## [To do]
Copy every line of the records that includes the word "buttons".
Start of Data to process
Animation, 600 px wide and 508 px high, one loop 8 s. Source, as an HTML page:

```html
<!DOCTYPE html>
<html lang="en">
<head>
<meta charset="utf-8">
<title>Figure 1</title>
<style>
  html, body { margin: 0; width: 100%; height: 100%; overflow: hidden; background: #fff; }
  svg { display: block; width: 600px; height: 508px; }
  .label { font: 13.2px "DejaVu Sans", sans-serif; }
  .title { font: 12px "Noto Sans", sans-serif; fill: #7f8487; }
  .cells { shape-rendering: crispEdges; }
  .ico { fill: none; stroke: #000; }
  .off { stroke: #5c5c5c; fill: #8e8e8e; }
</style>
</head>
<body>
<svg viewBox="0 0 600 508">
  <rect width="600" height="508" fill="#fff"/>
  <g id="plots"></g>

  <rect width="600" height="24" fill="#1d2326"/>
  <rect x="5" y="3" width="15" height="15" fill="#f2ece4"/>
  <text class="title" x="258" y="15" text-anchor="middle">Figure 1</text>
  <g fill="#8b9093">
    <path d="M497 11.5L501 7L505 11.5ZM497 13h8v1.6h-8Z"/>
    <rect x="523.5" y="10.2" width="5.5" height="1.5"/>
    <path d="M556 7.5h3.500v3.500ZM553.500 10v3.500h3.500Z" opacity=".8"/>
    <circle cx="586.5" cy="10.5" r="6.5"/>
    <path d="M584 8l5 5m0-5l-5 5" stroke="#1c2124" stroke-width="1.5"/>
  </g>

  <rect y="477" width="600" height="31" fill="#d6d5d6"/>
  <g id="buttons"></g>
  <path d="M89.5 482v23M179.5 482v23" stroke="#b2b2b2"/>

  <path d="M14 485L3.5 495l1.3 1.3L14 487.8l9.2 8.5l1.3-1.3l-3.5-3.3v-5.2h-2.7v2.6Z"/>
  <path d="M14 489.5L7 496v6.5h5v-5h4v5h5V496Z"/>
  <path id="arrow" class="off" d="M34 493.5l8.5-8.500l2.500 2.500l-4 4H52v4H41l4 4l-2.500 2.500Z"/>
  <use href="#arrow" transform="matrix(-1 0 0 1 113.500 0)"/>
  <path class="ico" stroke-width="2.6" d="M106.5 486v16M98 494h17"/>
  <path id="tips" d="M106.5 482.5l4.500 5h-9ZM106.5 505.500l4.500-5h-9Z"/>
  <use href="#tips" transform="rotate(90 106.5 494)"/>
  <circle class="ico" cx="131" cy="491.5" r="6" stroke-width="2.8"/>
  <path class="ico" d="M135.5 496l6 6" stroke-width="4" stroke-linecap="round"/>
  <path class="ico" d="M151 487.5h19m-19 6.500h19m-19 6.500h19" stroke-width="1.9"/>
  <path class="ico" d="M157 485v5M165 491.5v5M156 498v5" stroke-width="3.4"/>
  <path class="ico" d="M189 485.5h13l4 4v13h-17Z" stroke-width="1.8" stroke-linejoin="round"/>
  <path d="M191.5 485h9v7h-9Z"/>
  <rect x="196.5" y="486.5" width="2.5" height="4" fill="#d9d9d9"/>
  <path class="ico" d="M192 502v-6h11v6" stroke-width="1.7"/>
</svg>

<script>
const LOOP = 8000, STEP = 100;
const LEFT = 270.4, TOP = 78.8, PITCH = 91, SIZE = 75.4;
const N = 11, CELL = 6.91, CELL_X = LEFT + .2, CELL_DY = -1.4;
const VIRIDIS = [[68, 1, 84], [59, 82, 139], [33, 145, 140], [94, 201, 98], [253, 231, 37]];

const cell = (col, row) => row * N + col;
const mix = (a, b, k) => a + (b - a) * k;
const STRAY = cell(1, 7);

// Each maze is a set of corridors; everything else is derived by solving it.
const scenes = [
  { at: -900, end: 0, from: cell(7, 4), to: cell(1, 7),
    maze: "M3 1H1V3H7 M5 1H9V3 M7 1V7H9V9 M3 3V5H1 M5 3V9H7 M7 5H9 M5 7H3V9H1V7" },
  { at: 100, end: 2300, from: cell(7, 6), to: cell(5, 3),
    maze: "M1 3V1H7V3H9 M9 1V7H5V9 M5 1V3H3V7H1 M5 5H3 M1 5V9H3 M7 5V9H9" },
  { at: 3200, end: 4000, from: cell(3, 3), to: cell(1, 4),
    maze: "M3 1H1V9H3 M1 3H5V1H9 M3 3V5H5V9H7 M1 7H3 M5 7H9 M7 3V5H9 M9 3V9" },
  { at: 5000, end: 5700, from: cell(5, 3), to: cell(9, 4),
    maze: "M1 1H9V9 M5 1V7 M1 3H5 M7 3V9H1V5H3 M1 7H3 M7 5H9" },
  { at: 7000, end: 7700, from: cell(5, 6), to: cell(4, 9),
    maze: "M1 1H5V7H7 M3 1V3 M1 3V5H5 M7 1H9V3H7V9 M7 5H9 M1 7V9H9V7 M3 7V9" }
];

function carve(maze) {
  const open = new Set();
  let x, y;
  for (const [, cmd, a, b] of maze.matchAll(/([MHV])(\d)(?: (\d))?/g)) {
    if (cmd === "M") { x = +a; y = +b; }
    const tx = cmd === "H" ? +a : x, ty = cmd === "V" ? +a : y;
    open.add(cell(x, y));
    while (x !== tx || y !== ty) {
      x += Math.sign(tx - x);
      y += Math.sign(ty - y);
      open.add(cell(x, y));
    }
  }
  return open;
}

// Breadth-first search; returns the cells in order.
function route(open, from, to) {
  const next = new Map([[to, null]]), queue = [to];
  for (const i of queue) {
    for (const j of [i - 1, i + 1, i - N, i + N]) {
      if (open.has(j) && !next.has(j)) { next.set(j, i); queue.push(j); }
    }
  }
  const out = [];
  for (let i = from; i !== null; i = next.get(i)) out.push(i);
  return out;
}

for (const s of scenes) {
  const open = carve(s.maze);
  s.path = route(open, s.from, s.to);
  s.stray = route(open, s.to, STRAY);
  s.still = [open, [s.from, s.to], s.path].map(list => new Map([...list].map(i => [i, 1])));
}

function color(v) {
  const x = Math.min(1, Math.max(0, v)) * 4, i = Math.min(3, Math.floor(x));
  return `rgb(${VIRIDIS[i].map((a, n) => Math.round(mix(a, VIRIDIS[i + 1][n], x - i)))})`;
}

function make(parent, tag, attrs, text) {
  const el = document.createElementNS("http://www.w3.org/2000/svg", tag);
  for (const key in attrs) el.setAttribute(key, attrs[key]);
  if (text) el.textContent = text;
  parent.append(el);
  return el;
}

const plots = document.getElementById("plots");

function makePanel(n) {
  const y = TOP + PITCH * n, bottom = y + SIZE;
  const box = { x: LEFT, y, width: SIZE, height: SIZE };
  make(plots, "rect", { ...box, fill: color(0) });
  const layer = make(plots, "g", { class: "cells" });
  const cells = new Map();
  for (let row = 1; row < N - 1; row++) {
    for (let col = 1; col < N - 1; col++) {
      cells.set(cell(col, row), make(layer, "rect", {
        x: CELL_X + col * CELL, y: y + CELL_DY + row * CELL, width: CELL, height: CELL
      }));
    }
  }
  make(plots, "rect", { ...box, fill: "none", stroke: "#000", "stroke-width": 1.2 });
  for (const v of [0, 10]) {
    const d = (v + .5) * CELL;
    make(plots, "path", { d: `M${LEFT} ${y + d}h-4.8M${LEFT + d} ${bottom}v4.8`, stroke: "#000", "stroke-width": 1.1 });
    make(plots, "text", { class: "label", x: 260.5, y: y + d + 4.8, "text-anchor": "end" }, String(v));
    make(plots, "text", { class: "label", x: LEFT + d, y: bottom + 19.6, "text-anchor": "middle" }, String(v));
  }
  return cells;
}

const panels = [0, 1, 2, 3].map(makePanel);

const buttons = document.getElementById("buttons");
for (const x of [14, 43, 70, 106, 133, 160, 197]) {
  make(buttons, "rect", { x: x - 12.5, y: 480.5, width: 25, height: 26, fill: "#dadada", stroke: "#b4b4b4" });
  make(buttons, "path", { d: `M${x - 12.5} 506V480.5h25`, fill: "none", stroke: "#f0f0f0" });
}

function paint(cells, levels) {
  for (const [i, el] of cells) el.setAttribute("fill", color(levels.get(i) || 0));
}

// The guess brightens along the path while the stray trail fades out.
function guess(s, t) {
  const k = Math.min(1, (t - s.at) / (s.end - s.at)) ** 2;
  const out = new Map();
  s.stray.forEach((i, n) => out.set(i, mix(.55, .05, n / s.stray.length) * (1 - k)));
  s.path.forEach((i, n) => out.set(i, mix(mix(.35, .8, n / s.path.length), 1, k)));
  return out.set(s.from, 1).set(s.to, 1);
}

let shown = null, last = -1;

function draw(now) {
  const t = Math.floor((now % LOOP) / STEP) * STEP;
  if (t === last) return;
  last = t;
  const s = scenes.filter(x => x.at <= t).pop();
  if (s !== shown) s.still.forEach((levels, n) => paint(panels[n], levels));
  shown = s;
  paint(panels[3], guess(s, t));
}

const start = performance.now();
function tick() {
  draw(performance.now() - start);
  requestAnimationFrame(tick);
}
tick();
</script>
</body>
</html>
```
End of Data to process
## [Task output]
  <g id="buttons"></g>
const buttons = document.getElementById("buttons");
  make(buttons, "rect", { x: x - 12.5, y: 480.5, width: 25, height: 26, fill: "#dadada", stroke: "#b4b4b4" });
  make(buttons, "path", { d: `M${x - 12.5} 506V480.5h25`, fill: "none", stroke: "#f0f0f0" });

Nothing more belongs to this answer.